What is expected ::
The answer should be each line from the entries below that has the word "return" in it.

** Records follows **

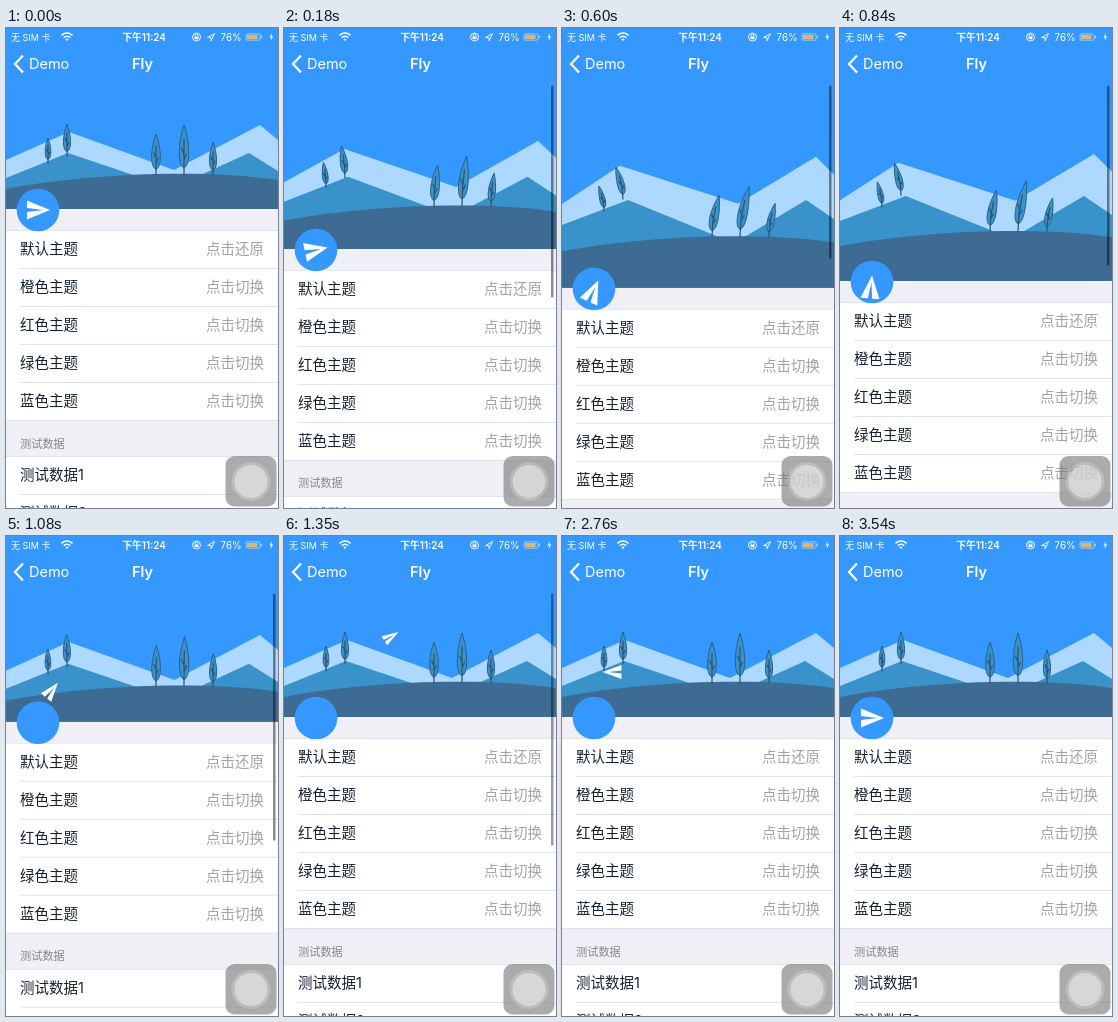
An HTML page for the animation above (3.57 s loop, 272 px wide and 480 px high).

```html
<!DOCTYPE html>
<html lang="zh-CN">
<head>
<meta charset="utf-8">
<title>Fly</title>
<style>
html, body { margin: 0; width: 100%; height: 100%; overflow: hidden; background: #f0eff6; }
svg { display: block; width: 272px; height: 480px; }
text { font-family: Inter, "Noto Sans CJK SC", "Noto Sans CJK", sans-serif; }
.row { font-size: 14.5px; fill: #15222e; }
.action { font-size: 14.5px; fill: #a1a3a7; text-anchor: end; }
.caption { font-size: 11.2px; fill: #85868b; }
.status { font-size: 9px; fill: #fff; }
.nav { font-size: 14.5px; fill: #fff; }
.line { stroke: #dde4ec; stroke-width: 1; }
.tree { fill: #3a92cb; stroke: #2c5f86; stroke-width: 1; stroke-linejoin: round; }
.trunk { fill: none; stroke: #2c5272; stroke-width: 1.2; stroke-linecap: round; }
</style>
</head>
<body>
<svg id="stage" viewBox="0 0 272 480">
  <rect width="272" height="480" fill="#f0eff6"/>
  <g id="list"></g>
  <rect id="sky" width="272" height="181" fill="#3498ff"/>
  <path id="far" fill="#add8ff"/>
  <path id="mid" fill="#3a92cb"/>
  <path id="hill" fill="#3d6b94"/>
  <g id="trees"></g>
  <circle id="button" cx="32" cy="182" r="21.3" fill="#3498ff"/>
  <path id="plane" fill="#fff" d="M2 21 23 12 2 3v7l15 2-15 2z"/>
  <rect id="bar" x="267" y="57.5" width="2.5" rx="1.25" fill="#000"/>

  <text class="status" x="5" y="12.5" textLength="">无 SIM 卡</text>
  <g fill="none" stroke="#fff" stroke-width="1.5">
    <path d="M55.5 7.3Q61 2.8 66.5 7.3M57.7 9.7Q61 7 64.3 9.7"/>
    <path d="M59.4 11.2 61 13l1.6-1.8q-1.6-1.2-3.2 0z" fill="#fff" stroke="none"/>
  </g>
  <text class="status" x="138" y="12.5" text-anchor="middle" style="font-size:9.8px;font-weight:600">下午11:24</text>
  <g fill="none" stroke="#fff" stroke-width=".9">
    <circle cx="190.5" cy="9" r="4"/>
    <path d="M189 8.6V7.6a1.5 1.5 0 0 1 3 0v1"/>
    <path d="M188.6 8.5h3.8v2.7h-3.8z" fill="#fff" stroke="none"/>
    <path d="M201.5 9.6 208.5 5.6 205 12.8V9.6z"/>
  </g>
  <text class="status" x="214.5" y="12.5" style="font-size:9.8px">76%</text>
  <rect x="240" y="5.8" width="14" height="6.4" rx="1.2" fill="none" stroke="#cfd8dd" stroke-width=".7"/>
  <rect x="241" y="6.8" width="10.5" height="4.4" fill="#d9b77a"/>
  <rect x="254.7" y="7.8" width="1.2" height="2.4" fill="#cfd8dd"/>
  <path d="M266 5 263.4 9.4h1.9L264.4 13 267.2 8.4h-1.9z" fill="#fff"/>
  <path d="M17 27.5 9 36l8 8.5" fill="none" stroke="#fff" stroke-width="2.2"/>
  <text class="nav" x="23" y="41">Demo</text>
  <text class="nav" x="136.5" y="41" text-anchor="middle" font-weight="600">Fly</text>

  <rect x="219.5" y="428" width="51" height="50.5" rx="9" fill="#808080" fill-opacity=".66"/>
  <circle cx="245" cy="453.5" r="19.5" fill="#fff" fill-opacity=".2"/>
  <circle cx="245" cy="453.5" r="16.5" fill="#fff" fill-opacity=".4"/>
</svg>
<script>
const LOOP = 3570, STEP = 30, FULL = 77, RELEASE = 813;
const $ = id => document.getElementById(id);
const lerp = (a, b, k) => a + (b - a) * k;

function add(parent, tag, attrs, text) {
  const el = document.createElementNS('http://www.w3.org/2000/svg', tag);
  for (const key in attrs) el.setAttribute(key, attrs[key]);
  if (text) el.textContent = text;
  parent.append(el);
  return el;
}

function section(top, labels, actions) {
  const list = $('list'), n = labels.length;
  add(list, 'rect', { y: top, width: 272, height: n * 38, fill: '#fff' });
  labels.forEach((label, i) => {
    const y = top + i * 38;
    add(list, 'text', { class: 'row', x: 14, y: y + 24 }, label);
    if (actions) add(list, 'text', { class: 'action', x: 258, y: y + 24 }, i ? '点击切换' : '点击还原');
    if (i) add(list, 'path', { class: 'line', d: `M14 ${y}.5H272` });
  });
  for (const y of [top, top + n * 38]) add(list, 'path', { class: 'line', d: `M0 ${y}.5H272` });
}
section(202, ['默认', '橙色', '红色', '绿色', '蓝色'].map(s => s + '主题'), true);
add($('list'), 'text', { class: 'caption', x: 14, y: 419.5 }, '测试数据');
section(428, ['测试数据1', '测试数据2']);

// Ridge points: x, y at rest, then x, y when pulled.
const FAR = [[0, 132, 0, 175], [63, 104, 58, 137], [168, 142, 176, 175], [254, 97, 254, 128], [272, 112, 272, 146]];
const MID = [[0, 150, 0, 196], [62, 125, 66, 171], [166, 160, 172, 214], [243, 125, 244, 171], [272, 143, 272, 190]];

// x, base at rest, base when pulled, height, lean, half width
const TREES = [
  [42, 135, 182, 25, -5, 3], [61, 128, 170, 32, -7, 3.8],
  [150, 147, 207, 41, 7, 4.6], [178, 147, 207, 50, 9, 5], [207, 147, 207, 33, 6, 3.8]
].map(spec => ({
  spec,
  leaf: add($('trees'), 'path', { class: 'tree' }),
  trunk: add($('trees'), 'path', { class: 'trunk' })
}));

// time, x, y, angle, scale x, scale y
const FLIGHT = [
  [0, 32.5, 182, 0, 1.1, 1.06],
  [390, 32, 182, -38, 1.1, 1.06],
  [840, 31, 187, -85, 1.1, 1.06],
  [930, 32, 180, -80, 1.08, 1],
  [1080, 46, 149.5, -51, .9, .74],
  [1330, 102, 103, -33, .8, .6],
  [1590, 185, 75, -14, .7, .44],
  [1830, 260, 64, 0, .63, .34],
  [1950, 296, 62, 0, .6, .3],
  [2080, 296, 66, 0, -.6, .4],
  [2760, 50, 136, 0, -.9, .77],
  [2940, -14, 164, 0, -1, .9],
  [3000, -16, 174, 0, 1, 1],
  [3240, 32.5, 182, 0, 1.1, 1.06],
  [LOOP, 32.5, 182, 0, 1.1, 1.06]
];
const PULL = [[0, 0], [30, 2], [210, 47], [390, 77], [520, 79], [RELEASE, 78]];

// Smooth keyframes that never overshoot.
function track(keys, t, c) {
  let i = 0;
  while (i < keys.length - 2 && t >= keys[i + 1][0]) i++;
  const slope = j => keys[j] && keys[j + 1]
    ? (keys[j + 1][c] - keys[j][c]) / (keys[j + 1][0] - keys[j][0]) : 0;
  const tangent = j => {
    const a = slope(j - 1), b = slope(j);
    return a * b > 0 ? 2 * a * b / (a + b) : 0;
  };
  const [a, b] = [keys[i], keys[i + 1]], h = b[0] - a[0];
  const u = Math.min(1, (t - a[0]) / h), v = 1 - u;
  return v * v * (1 + 2 * u) * a[c] + u * u * (1 + 2 * v) * b[c]
    + h * u * v * (v * tangent(i) - u * tangent(i + 1));
}

function pullAt(t) {
  if (t < RELEASE) return track(PULL, t, 1);
  const x = (t - RELEASE) * .0169, p = 78 * (1 + x) * Math.exp(-x);
  return p < .3 ? 0 : p;
}

function drawTree({ spec, leaf, trunk }, k) {
  const [x, rest, pulled, h, lean, w] = spec;
  const y = lerp(rest, pulled, k);
  const at = (u, side = 0) => `${x + lean * k * u * u + side * w} ${y - h * u}`;
  leaf.setAttribute('d', `M${at(.14)}C${at(.2, -1.3)} ${at(.62, -1.2)} ${at(1)}C${at(.62, 1.2)} ${at(.2, 1.3)} ${at(.14)}Z`);
  trunk.setAttribute('d', `M${at(0)}L${at(.35)} ${at(.72)}M${at(.3)}L${at(.42, .5)}M${at(.42)}L${at(.54, -.5)}`);
}

function draw(t) {
  const p = pullAt(t), k = p / FULL, bottom = 181 + p;
  const ridge = pts => 'M' + pts.map(([x, y, x2, y2]) => `${lerp(x, x2, k)} ${lerp(y, y2, k)}`).join('L') + `V${bottom}H0Z`;
  const drop = 61 * k;

  $('list').setAttribute('transform', `translate(0 ${p})`);
  $('sky').setAttribute('height', bottom);
  $('far').setAttribute('d', ridge(FAR));
  $('mid').setAttribute('d', ridge(MID));
  $('hill').setAttribute('d', `M0 ${161 + drop}C70 ${147 + drop} 190 ${140 + drop} 272 ${152 + drop}V${bottom}H0Z`);
  TREES.forEach(tree => drawTree(tree, k));

  $('button').setAttribute('cy', 182 + p);
  const [x, y, angle, sx, sy] = [1, 2, 3, 4, 5].map(c => track(FLIGHT, t, c));
  $('plane').setAttribute('transform',
    `translate(${x} ${y + p}) rotate(${angle}) scale(${sx} ${sy}) translate(-12.5 -12)`);

  $('bar').setAttribute('height', 252 - p);
  $('bar').setAttribute('opacity', .45 * Math.max(0, Math.min(1, t / 60, (1560 - t) / 240)));
}

function tick() {
  draw(Math.floor(performance.now() % LOOP / STEP) * STEP);
  requestAnimationFrame(tick);
}
tick();
</script>
</body>
</html>
```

** End of Records **

Answer to this problem ::
  return el;
    return a * b > 0 ? 2 * a * b / (a + b) : 0;
  return v * v * (1 + 2 * u) * a[c] + u * u * (1 + 2 * v) * b[c]
  if (t < RELEASE) return track(PULL, t, 1);
  return p < .3 ? 0 : p;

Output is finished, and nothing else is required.